* [What you need to do]: The full listing, excluding its pictures, should be printed exactly as it stands.

* [Extracted data]:
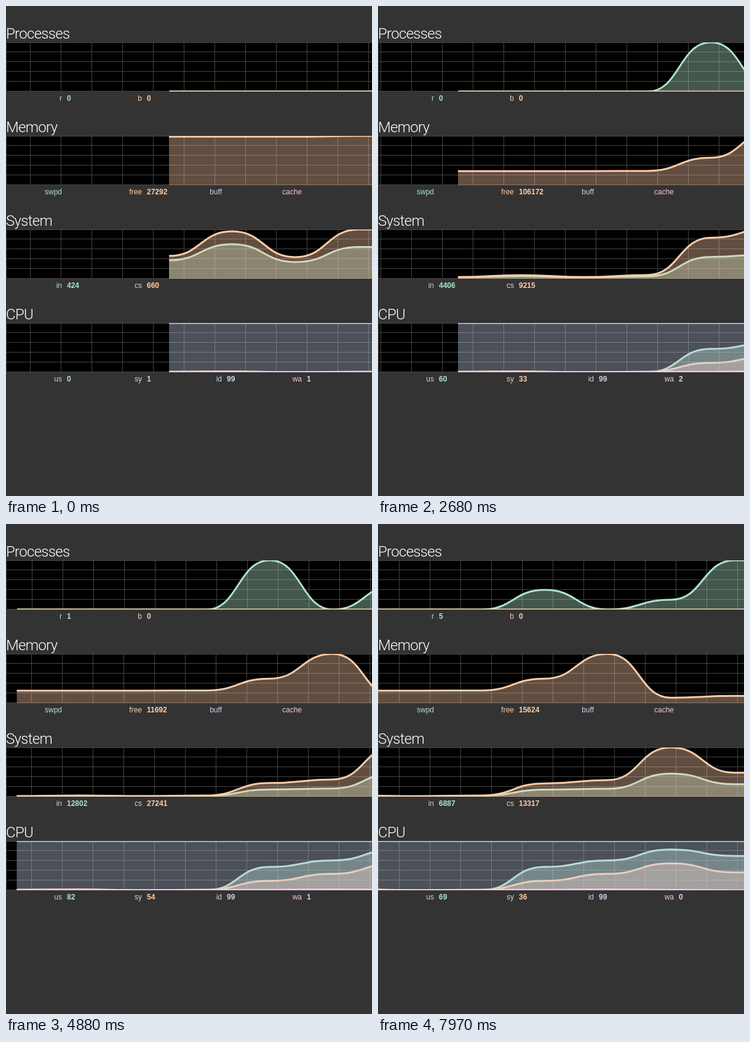
Write an HTML page with a canvas that moves like this. It is 595x796 px and loops after 8 s.

```html
<!DOCTYPE html>
<html lang="en">
<head>
<meta charset="utf-8">
<title>System monitor</title>
<style>
  html, body { margin: 0; width: 100%; height: 100%; overflow: hidden; background: #333; }
  canvas, svg { position: absolute; left: 0; top: 0; width: 595px; height: 796px; }
  text { font: 12px "Liberation Sans", Arial, sans-serif; }
  .title { font: 300 24px Roboto, Inter, sans-serif; letter-spacing: -.7px; fill: #fff; }
  .label { text-anchor: end; }
  .value { font-weight: bold; }
</style>
</head>
<body>
<canvas id="stage" width="595" height="796"></canvas>
<svg id="labels" viewBox="0 0 595 796"></svg>
<script>
const WIDTH = 595, HEIGHT = 80, LOOP = 8000;
const COLORS = ['174,227,201', '255,203,166', '198,209,232', '245,198,227'];

// One sample per point; null series have a label but no data.
const charts = [
  { title: 'Processes', top: 59, shift: .5, series: {
    r: [0, 0, 0, 0, 2, 0, 1, 5],
    b: Array(8).fill(0) } },
  { title: 'Memory', top: 211, shift: 0, series: {
    swpd: null,
    free: [26850, 26850, 26850, 27292, 52700, 106172, 11692, 15624],
    buff: null,
    cache: null } },
  { title: 'System', top: 363, shift: 0, series: {
    in: [247, 462, 223, 424, 3881, 4406, 12802, 6887],
    cs: [305, 635, 289, 660, 7312, 9215, 27241, 13317] } },
  { title: 'CPU', top: 515, shift: 0, series: {
    us: [0, 0, 0, 0, 47, 60, 82, 69],
    sy: [1, 2, 0, 1, 19, 33, 54, 36],
    id: Array(8).fill(99),
    wa: [1, 1, 0, 1, 1, 2, 1, 0] } },
];

const FIRST_KNOWN = 3;
const pointX = i => 265 + 102.7 * i;
const arrival = i => pointX(i) - 653;   // scroll offset at which a sample comes in

// Ticks last 150 ms, a few of them 140 ms; each scrolls by 7.5 px.
const shortTicks = new Set([10, 13, 18, 20, 23, 25, 28, 34, 36, 38, 41, 45, 51]);
const tickStarts = [0];
for (let k = 0; k < 54; k++) tickStarts.push(tickStarts[k] + (shortTicks.has(k) ? 140 : 150));
const tickAt = time => tickStarts.findLastIndex(start => start <= time);

const ctx = document.getElementById('stage').getContext('2d');
const svg = document.getElementById('labels');

function addText(x, y, className, content, color) {
  const node = document.createElementNS('http://www.w3.org/2000/svg', 'text');
  node.setAttribute('x', x);
  node.setAttribute('y', y);
  node.setAttribute('class', className);
  if (color) node.setAttribute('fill', `rgb(${color})`);
  node.textContent = content;
  svg.append(node);
  return node;
}

for (const chart of charts) {
  addText(0, chart.top - 6, 'title', chart.title);
  chart.lines = [];
  Object.entries(chart.series).forEach(([name, values], i) => {
    const x = 91 + 130 * i, y = chart.top + 95, color = COLORS[i];
    addText(x, y, 'label', name, color);
    if (values) chart.lines.push({ values, color, node: addText(x + 8, y, 'value', '', color) });
  });
}

// The vertical scale eases towards the largest sample known so far.
function scaleAt(chart, offset) {
  const peak = i => Math.max(...chart.lines.flatMap(line => line.values.slice(0, i + 1)));
  let scale = peak(FIRST_KNOWN);
  for (let i = FIRST_KNOWN + 1; i < 8 && offset >= arrival(i); i++) {
    const travelled = Math.min(offset, arrival(i + 1)) - arrival(i);
    scale = peak(i) + (scale - peak(i)) * Math.exp(-.16 * travelled);
  }
  return scale || 1;
}

function drawGrid(offset, shift) {
  ctx.fillStyle = '#000';
  ctx.fillRect(0, 0, WIDTH, HEIGHT);
  ctx.fillStyle = '#444';
  for (let i = 0; i <= 5; i++) ctx.fillRect(0, Math.max(0, 16 * i - 1), WIDTH, 1);
  const start = ((39.4 + shift - offset) % 50 + 50) % 50;
  for (let x = start; x < WIDTH; x += 50) ctx.fillRect(Math.floor(x), 0, 1, HEIGHT);
  ctx.fillRect(0, 0, 1, HEIGHT);
}

function drawLine({ values, color }, left, last, scale) {
  const yOf = i => HEIGHT * (1 - values[i] / scale);
  const xOf = i => pointX(i) + left;
  ctx.beginPath();
  ctx.moveTo(xOf(0), yOf(0));
  for (let i = 1; i <= last; i++) {
    const middle = (xOf(i - 1) + xOf(i)) / 2;
    ctx.bezierCurveTo(middle, yOf(i - 1), middle, yOf(i), xOf(i), yOf(i));
  }
  const right = Math.max(WIDTH + 5, xOf(last));
  ctx.lineTo(right, yOf(last));
  ctx.lineWidth = 3;
  ctx.strokeStyle = `rgb(${color})`;
  ctx.stroke();
  ctx.lineTo(right, HEIGHT + 4);
  ctx.lineTo(xOf(0), HEIGHT + 4);
  ctx.closePath();
  ctx.fillStyle = `rgba(${color},.385)`;
  ctx.fill();
}

function render(time) {
  const offset = 7.5 * tickAt(time);
  let last = FIRST_KNOWN;
  while (last < 7 && offset >= arrival(last + 1)) last++;

  ctx.clearRect(0, 0, WIDTH, 796);
  for (const chart of charts) {
    const scale = scaleAt(chart, offset);
    ctx.save();
    ctx.translate(0, chart.top);
    ctx.beginPath();
    ctx.rect(0, 0, WIDTH, HEIGHT);
    ctx.clip();
    drawGrid(offset, chart.shift);
    for (const line of chart.lines) {
      drawLine(line, chart.shift - offset, last, scale);
      line.node.textContent = line.values[last];
    }
    ctx.restore();
  }
}

const began = performance.now();
function loop() {
  render((performance.now() - began) % LOOP);
  requestAnimationFrame(loop);
}
loop();
</script>
</body>
</html>
```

* [Solution]:
Write an HTML page with a canvas that moves like this. It is 595x796 px and loops after 8 s.

```html
<!DOCTYPE html>
<html lang="en">
<head>
<meta charset="utf-8">
<title>System monitor</title>
<style>
  html, body { margin: 0; width: 100%; height: 100%; overflow: hidden; background: #333; }
  canvas, svg { position: absolute; left: 0; top: 0; width: 595px; height: 796px; }
  text { font: 12px "Liberation Sans", Arial, sans-serif; }
  .title { font: 300 24px Roboto, Inter, sans-serif; letter-spacing: -.7px; fill: #fff; }
  .label { text-anchor: end; }
  .value { font-weight: bold; }
</style>
</head>
<body>
<canvas id="stage" width="595" height="796"></canvas>
<svg id="labels" viewBox="0 0 595 796"></svg>
<script>
const WIDTH = 595, HEIGHT = 80, LOOP = 8000;
const COLORS = ['174,227,201', '255,203,166', '198,209,232', '245,198,227'];

// One sample per point; null series have a label but no data.
const charts = [
  { title: 'Processes', top: 59, shift: .5, series: {
    r: [0, 0, 0, 0, 2, 0, 1, 5],
    b: Array(8).fill(0) } },
  { title: 'Memory', top: 211, shift: 0, series: {
    swpd: null,
    free: [26850, 26850, 26850, 27292, 52700, 106172, 11692, 15624],
    buff: null,
    cache: null } },
  { title: 'System', top: 363, shift: 0, series: {
    in: [247, 462, 223, 424, 3881, 4406, 12802, 6887],
    cs: [305, 635, 289, 660, 7312, 9215, 27241, 13317] } },
  { title: 'CPU', top: 515, shift: 0, series: {
    us: [0, 0, 0, 0, 47, 60, 82, 69],
    sy: [1, 2, 0, 1, 19, 33, 54, 36],
    id: Array(8).fill(99),
    wa: [1, 1, 0, 1, 1, 2, 1, 0] } },
];

const FIRST_KNOWN = 3;
const pointX = i => 265 + 102.7 * i;
const arrival = i => pointX(i) - 653;   // scroll offset at which a sample comes in

// Ticks last 150 ms, a few of them 140 ms; each scrolls by 7.5 px.
const shortTicks = new Set([10, 13, 18, 20, 23, 25, 28, 34, 36, 38, 41, 45, 51]);
const tickStarts = [0];
for (let k = 0; k < 54; k++) tickStarts.push(tickStarts[k] + (shortTicks.has(k) ? 140 : 150));
const tickAt = time => tickStarts.findLastIndex(start => start <= time);

const ctx = document.getElementById('stage').getContext('2d');
const svg = document.getElementById('labels');

function addText(x, y, className, content, color) {
  const node = document.createElementNS('http://www.w3.org/2000/svg', 'text');
  node.setAttribute('x', x);
  node.setAttribute('y', y);
  node.setAttribute('class', className);
  if (color) node.setAttribute('fill', `rgb(${color})`);
  node.textContent = content;
  svg.append(node);
  return node;
}

for (const chart of charts) {
  addText(0, chart.top - 6, 'title', chart.title);
  chart.lines = [];
  Object.entries(chart.series).forEach(([name, values], i) => {
    const x = 91 + 130 * i, y = chart.top + 95, color = COLORS[i];
    addText(x, y, 'label', name, color);
    if (values) chart.lines.push({ values, color, node: addText(x + 8, y, 'value', '', color) });
  });
}

// The vertical scale eases towards the largest sample known so far.
function scaleAt(chart, offset) {
  const peak = i => Math.max(...chart.lines.flatMap(line => line.values.slice(0, i + 1)));
  let scale = peak(FIRST_KNOWN);
  for (let i = FIRST_KNOWN + 1; i < 8 && offset >= arrival(i); i++) {
    const travelled = Math.min(offset, arrival(i + 1)) - arrival(i);
    scale = peak(i) + (scale - peak(i)) * Math.exp(-.16 * travelled);
  }
  return scale || 1;
}

function drawGrid(offset, shift) {
  ctx.fillStyle = '#000';
  ctx.fillRect(0, 0, WIDTH, HEIGHT);
  ctx.fillStyle = '#444';
  for (let i = 0; i <= 5; i++) ctx.fillRect(0, Math.max(0, 16 * i - 1), WIDTH, 1);
  const start = ((39.4 + shift - offset) % 50 + 50) % 50;
  for (let x = start; x < WIDTH; x += 50) ctx.fillRect(Math.floor(x), 0, 1, HEIGHT);
  ctx.fillRect(0, 0, 1, HEIGHT);
}

function drawLine({ values, color }, left, last, scale) {
  const yOf = i => HEIGHT * (1 - values[i] / scale);
  const xOf = i => pointX(i) + left;
  ctx.beginPath();
  ctx.moveTo(xOf(0), yOf(0));
  for (let i = 1; i <= last; i++) {
    const middle = (xOf(i - 1) + xOf(i)) / 2;
    ctx.bezierCurveTo(middle, yOf(i - 1), middle, yOf(i), xOf(i), yOf(i));
  }
  const right = Math.max(WIDTH + 5, xOf(last));
  ctx.lineTo(right, yOf(last));
  ctx.lineWidth = 3;
  ctx.strokeStyle = `rgb(${color})`;
  ctx.stroke();
  ctx.lineTo(right, HEIGHT + 4);
  ctx.lineTo(xOf(0), HEIGHT + 4);
  ctx.closePath();
  ctx.fillStyle = `rgba(${color},.385)`;
  ctx.fill();
}

function render(time) {
  const offset = 7.5 * tickAt(time);
  let last = FIRST_KNOWN;
  while (last < 7 && offset >= arrival(last + 1)) last++;

  ctx.clearRect(0, 0, WIDTH, 796);
  for (const chart of charts) {
    const scale = scaleAt(chart, offset);
    ctx.save();
    ctx.translate(0, chart.top);
    ctx.beginPath();
    ctx.rect(0, 0, WIDTH, HEIGHT);
    ctx.clip();
    drawGrid(offset, chart.shift);
    for (const line of chart.lines) {
      drawLine(line, chart.shift - offset, last, scale);
      line.node.textContent = line.values[last];
    }
    ctx.restore();
  }
}

const began = performance.now();
function loop() {
  render((performance.now() - began) % LOOP);
  requestAnimationFrame(loop);
}
loop();
</script>
</body>
</html>
```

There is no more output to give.